In Halliburton, the US Supreme Court has been asked whether “it should overrule or substantially modify the holding in Basic v. Levinson, 485 U.S. 224 (1988) … to the extent that it recognizes a presumption of class-wide reliance derived from the fraud on the market theory.”  The decision in Halliburton is expected to be of importance given that in Amgen Inc. v. Connecticut Retirement Plans, a case decided in early 2013, members of the Supreme Court expressed concern with respect to the fraud on the market theory. 

In Basic v. Levinson, the US Supreme Court had previously stated that the reliance requirement under section 10(b) of the Securities Exchange Act of 1934 and SEC Rule 10b-5, placed “an unnecessarily unrealistic evidentiary burden” on plaintiffs who traded on an impersonal market.  To address this concern, the Court accepted the “fraud on the market” theory, by which plaintiffs benefit from a rebuttable presumption of reliance on material misrepresentations made to the public.  The fraud on the market presumption is based on the assumption that, in an efficient market, the price of shares reflects all publicly available information. Thus, under the theory, any material information is expected to result quickly in a decrease in the price of a share.

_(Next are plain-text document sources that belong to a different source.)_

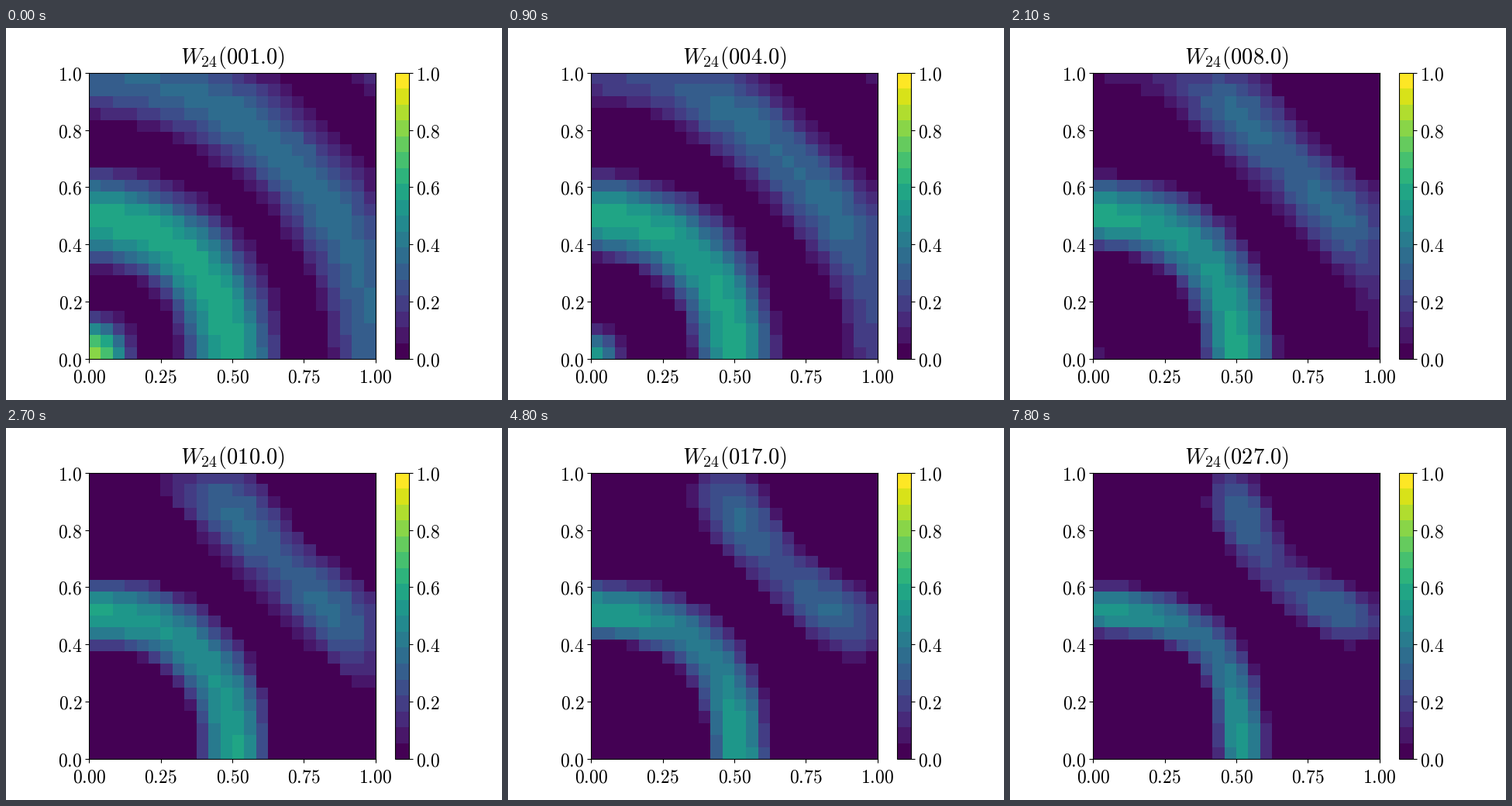
A matplotlib script for the animation above (8000 ms loop, 640x480 px).

```python
import numpy as np
import matplotlib.pyplot as plt
from matplotlib.animation import FuncAnimation

plt.rcParams["mathtext.fontset"] = "cm"

WIDTH, HEIGHT, DPI = 640, 480, 100
N = 24
INTERVAL, FRAMES, HOLD = 100, 80, 3

# Damped rings sampled at the cell centres
c = (np.arange(N) + 0.5) / N
x, y = np.meshgrid(c, c)
r = np.hypot(x, y)
start = np.exp(-r) * np.cos(2 * np.pi * r) ** 2


def radius(u, v, p=3.3):
    return (u**p + v**p) ** (1 / p)


# Cells decay faster the further they lie from two lasting ridges
inner = 1.35 * (radius(x, y) - 0.54) ** 2
outer = 0.75 * (radius(1 - x, 1 - y) - 0.48) ** 2
limit = 0.11 * np.exp(-1.1 * r**2)
rate = limit * (1 - np.exp(-np.minimum(inner, outer) / limit)) + 0.0013


def kernel(step):
    return np.clip(start - step * rate, 0, 1)


def place(left, bottom, width, height):
    return fig.add_axes([left / WIDTH, bottom / HEIGHT, width / WIDTH, height / HEIGHT])


def labels(values, digits):
    return [f"${v:.{digits}f}$" for v in values]


fig = plt.figure(figsize=(WIDTH / DPI, HEIGHT / DPI), dpi=DPI, facecolor="white")
ax = place(107.2, 52.8, 369.6, 369.6)
cax = place(501.6, 52.8, 18.48, 369.6)

image = ax.imshow(kernel(1), cmap=plt.get_cmap("viridis", 18), vmin=0, vmax=1,
                  origin="lower", extent=(0, 1, 0, 1), interpolation="nearest",
                  aspect="auto")
quarters, fifths = np.linspace(0, 1, 5), np.linspace(0, 1, 6)
ax.set_xticks(quarters, labels(quarters, 2))
ax.set_yticks(fifths, labels(fifths, 1))
bar = fig.colorbar(image, cax=cax)
bar.set_ticks(fifths, labels=labels(fifths, 1))
for a in (ax, cax):
    a.tick_params(axis="y", labelsize=17, pad=2.7)
ax.tick_params(axis="x", labelsize=17, pad=4.5)
title = ax.set_title("", fontsize=20.5, pad=8.3)


def update(frame):
    step = 1 + frame // HOLD
    image.set_data(kernel(step))
    title.set_text(f"$W_{{24}}({step:05.1f})$")
    return image, title


anim = FuncAnimation(fig, update, frames=FRAMES, interval=INTERVAL,
                     repeat=True, repeat_delay=0, blit=False)
plt.show()
```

A key assumption under the theory is that fraud was what kept the share price high before proper disclosure, and as such reliance is imputed.

The Court’s approval of the fraud on the market theory expanded securities class actions in the US from 1988 to date, and the theory has found its way into securities litigation in neighboring jurisdictions, most notably in Canada. Currently, in Canada, it remains unclear as to whether there exists a fraud on the market presumption of reliance at common law (although provincial statutory liability in Canada exempts plaintiffs from the need to prove reliance where there has been secondary market misrepresentation, but with express conditions and liability ceilings).

Canadian domiciled companies are now watching the Halliburton case with interest. Canadian issuers are increasingly facing the fraud on the market presumption as the increasing trend toward parallel US/Canada filings continues.  A recent report indicates that as of December 2013, there were 54 Canadian securities class actions pending, representing more than $19 billion in claims.  In 2013 alone, there were 10 new securities class actions filed in Canada; 8 of those actions involved securities listed on the Toronto Stock Exchange (TSX), with six issuers also being cross-listed on the US exchanges and each of these companies faces parallel securities class actions filed in the US.

The upcoming decision in Halliburton will be very important for both US and foreign companies that are exposed to Rule 10(b)-5 liability in the US. Going forward, the decision is also expected to play a role in shaping Canadian common and civil law with respect to the principle of reliance in securities class actions.